Link: Reaching Peak Meeting Efficiency

‘Whiteboards are a tool used by a certain type of person to “take over” a meeting. Simply going to the board and picking up a pen changes the whole dynamic of meeting ownership, agenda, control and creates a power-dynamic that is pretty hostile to collaboration. The worst part of whiteboards is that some people just don’t have the ego or personality to go to a whiteboard so they will never contribute that way. The real problem is that whatever gets written on a whiteboard can have more weight than what is said by others or than it deserves simply because it was “written”. I’ve seen whole product positioning statements upended because someone stood up at a whiteboard and rearranged the 3×3 and bullied everyone by controlling the board.’

A whole about corporate meetings in the rest of the article.
Original source: Reaching Peak Meeting Efficiency

Link: Jeff Bezos admits Amazon has ‘the weirdest meeting culture you will ever encounter’, Business Insider

In the letter, he explained that writing a brilliant, long memo requires the writer to understand the subject well. It also requires the writer to “improve results through the simple act of teaching scope.” By that he means doing a great job requires effort, not speed. “A great memo probably should take a week or more” to write, he said in the letter.

“We read [the memos] in the room. Just like high school kids, executives will bluff their way through the meeting as if they’ve read the memo. So you have to carve out time so everyone has actually read the memo – they are not just pretending,” he said.
Original source: Jeff Bezos admits Amazon has ‘the weirdest meeting culture you will ever encounter’, Business Insider

A real corporate meeting, avoiding triggering The Boss

This anecdote from a story on Sears struggles is spot on strategic thinking for most corporate meeting:

There, two mid-level employees were preparing a presentation for the CEO, Eddie Lampert, when their boss rushed in with some last-minute advice.

On a chart pad he wrote three words.

“He looks at the presenters and says, ‘Do not say these words to that guy,'” according to a former Sears executive who described the meeting to Business Insider. “That guy” meant Lampert, who would soon appear on a giant projector screen at the front of the room, beamed in live from a home office inside a $38 million Florida estate – 1,400 miles away from headquarters.

The pad with the three words was out of sight of Lampert’s video feed. One of the words on it was “consumer.”

The stakes were high. If any of those words were uttered in front of Lampert, the two presenters would “get shredded” by the CEO, whose frequent tirades had fostered a climate of fear among the company’s most senior managers, said another person – this one a former vice president.

These two and other executives say “consumer” can trigger Lampert. He wants employees to instead refer to shoppers as “members,” which is his term for customers who are enrolled in Sears’ Shop Your Way rewards program.

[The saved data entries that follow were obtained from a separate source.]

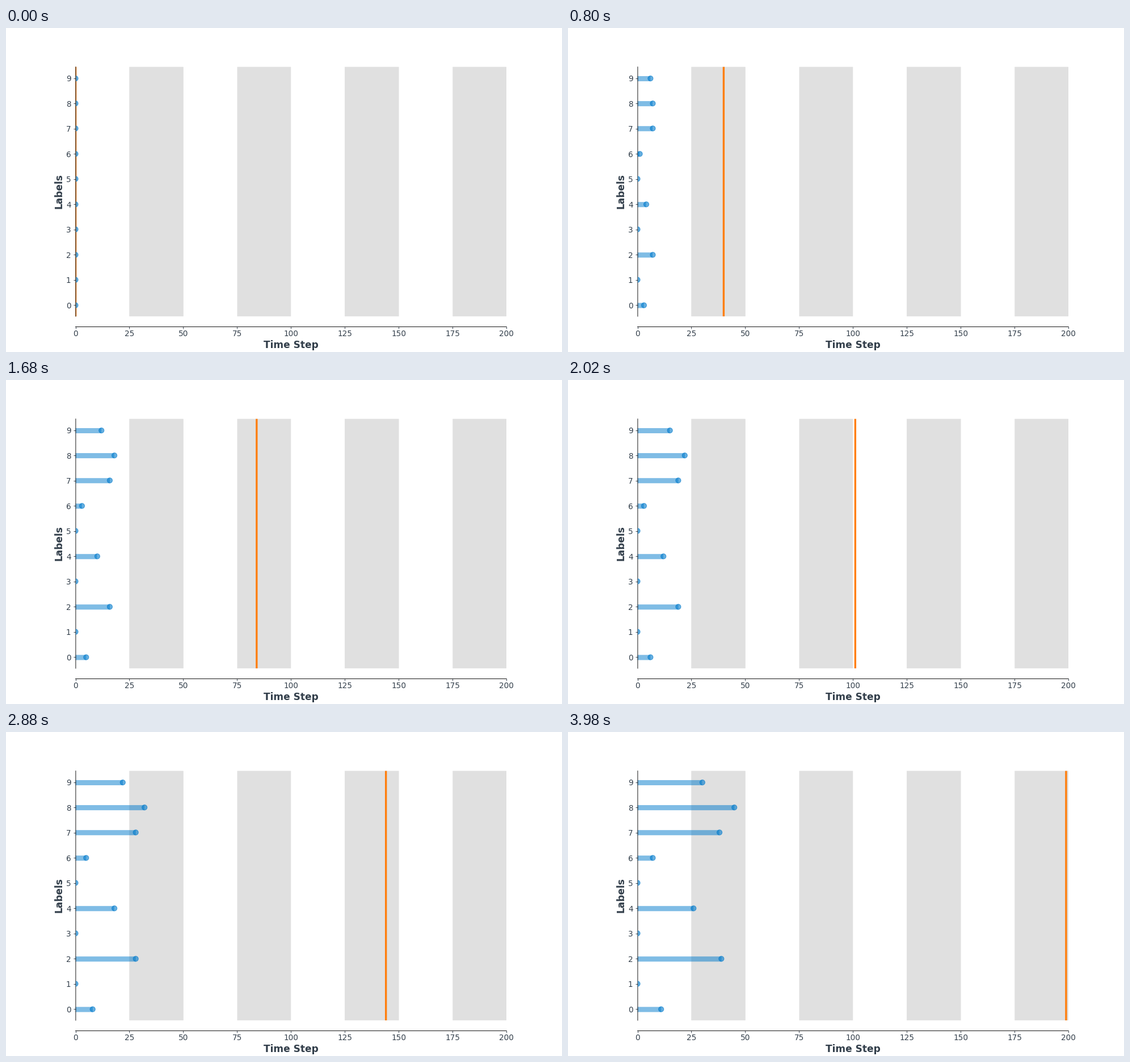
Write a matplotlib script that moves like this. It is 980 px wide and 572 px high and loops after 4 s.

```python
import numpy as np
import matplotlib.pyplot as plt
from matplotlib.animation import FuncAnimation

W, H, DPI = 980, 572, 100
STEPS = 200
S = W / 1200                       # the chart is laid out on a 1200 px wide grid
PX = 72 / DPI                      # points per pixel
UX, UY = 930 / STEPS, 539 / 9.9    # grid pixels per time step and per label
TOP = 9.45
SLATE, BLUE, ORANGE = "#333F4B", "#007ACC", "#FF7F0E"

# Each label fires at a steady rate (spikes per step) after a small offset
RATE = np.array([0.055, 0, 0.2, 0, 0.133, 0, 0.036, 0.195, 0.235, 0.153])
OFFSET = np.array([0.8, 0, -0.5, 0, -0.45, 0, 0, 0, -1.45, 0])


def counts(step):
    """Whole spikes counted so far, one value per label."""
    return np.floor(np.maximum(0, RATE * step + OFFSET))


def snap_x(step):
    """Move a time step to the nearest column of the layout grid."""
    return np.floor(UX * step + 0.5) / UX


def snap_y(label):
    """Move a label to the nearest row of the layout grid."""
    return TOP - np.floor(UY * (TOP - label) + 0.5001) / UY


fig, ax = plt.subplots(figsize=(W / DPI, H / DPI), dpi=DPI)
fig.subplots_adjust(left=0.125, right=0.9, bottom=0.11, top=0.88)
ax.set_xlim(0, STEPS)
ax.set_ylim(-0.45, TOP)

for side in ("top", "right"):
    ax.spines[side].set_visible(False)
for side, shift in (("left", -0.41), ("bottom", 18.38)):
    spine = ax.spines[side]
    spine.set_position(("outward", shift * PX))
    spine.set(linewidth=0.8 * S, color="black", snap=False)

ax.set_xticks(range(0, STEPS + 1, 25))
ax.set_yticks(range(10))
ax.tick_params(colors=SLATE, labelsize=12 * S, length=3.5 * S, width=0.8 * S)
ax.tick_params(axis="x", pad=3.5 * S - 1.95)
ax.tick_params(axis="y", pad=3.5 * S + 0.3)

label = dict(fontsize=15 * S, fontweight="bold", color=SLATE)
ax.set_xlabel("Time Step", labelpad=4 * S, **label)
ax.set_ylabel("Labels", va="baseline", **label)
ax.yaxis.set_label_coords(98.9 / W, 0.4965, transform=fig.transFigure)


def band(left, right, color):
    return ax.axvspan(left, right, facecolor=color, edgecolor="none",
                      snap=False, clip_on=False)


for start in range(25, STEPS, 50):
    band(snap_x(start), snap_x(start + 25), "#E0E0E0")

half = 1.5 * DPI / 72 / UX         # half of a 3 pt line, in time steps
cursor = band(0, half, ORANGE)
dot_y = snap_y(np.arange(10))
bar_y = dot_y - 0.5 / UY
bars = ax.hlines(bar_y, 0, np.zeros(10), color=BLUE, alpha=0.5,
                 linewidth=8 * S, snap=False, clip_on=False)
dots = ax.scatter(np.zeros(10), dot_y, s=np.full(10, (8 * S) ** 2),
                  color=BLUE, alpha=0.6, linewidth=S, zorder=3)


def draw(step):
    n = counts(step)
    x = snap_x(step)
    left = max(0, x - half)
    cursor.set_x(left)
    cursor.set_width(x + half - left)
    bars.set_segments([[(0, y), (v, y)] for y, v in zip(bar_y, n)])
    dots.set_offsets(np.column_stack([snap_x(n), dot_y]))
    return cursor, bars, dots


anim = FuncAnimation(fig, draw, frames=STEPS, interval=20,
                     init_func=lambda: draw(0), repeat=True, repeat_delay=0)
plt.show()
```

It was at that moment, as the executive attending the meeting watched fellow employees anxiously censor themselves in front of Lampert, that he realized he needed to flee the sinking 123-year-old company.

That perfectly captures how much energy you need to spend on seemingly ridiculous details to be successful in corporate environments, not only in caustic ones, but pretty functional ones as well. I love chronically this type of tacit corporate knowledge.

The rest of the article is great background on how older companies are struggling to modernize with plenty of anonymized sources telling gritty, but helpful stories.

Think big, but have small, short, and focused meetings

Have 15 minutes be the default. Sure, sounds interesting.

See also Rumsfeld’s meeting rules which opens with a more management take on what meetings are for:

If you think about it, a meeting’s function is to pool an organization’s collective wisdom and knowledge in one room, making it easier for a manager to learn what his team knows that he doesn’t, and to provide guidance to all of those involved in one place at one time.

Think big, but have small, short, and focused meetings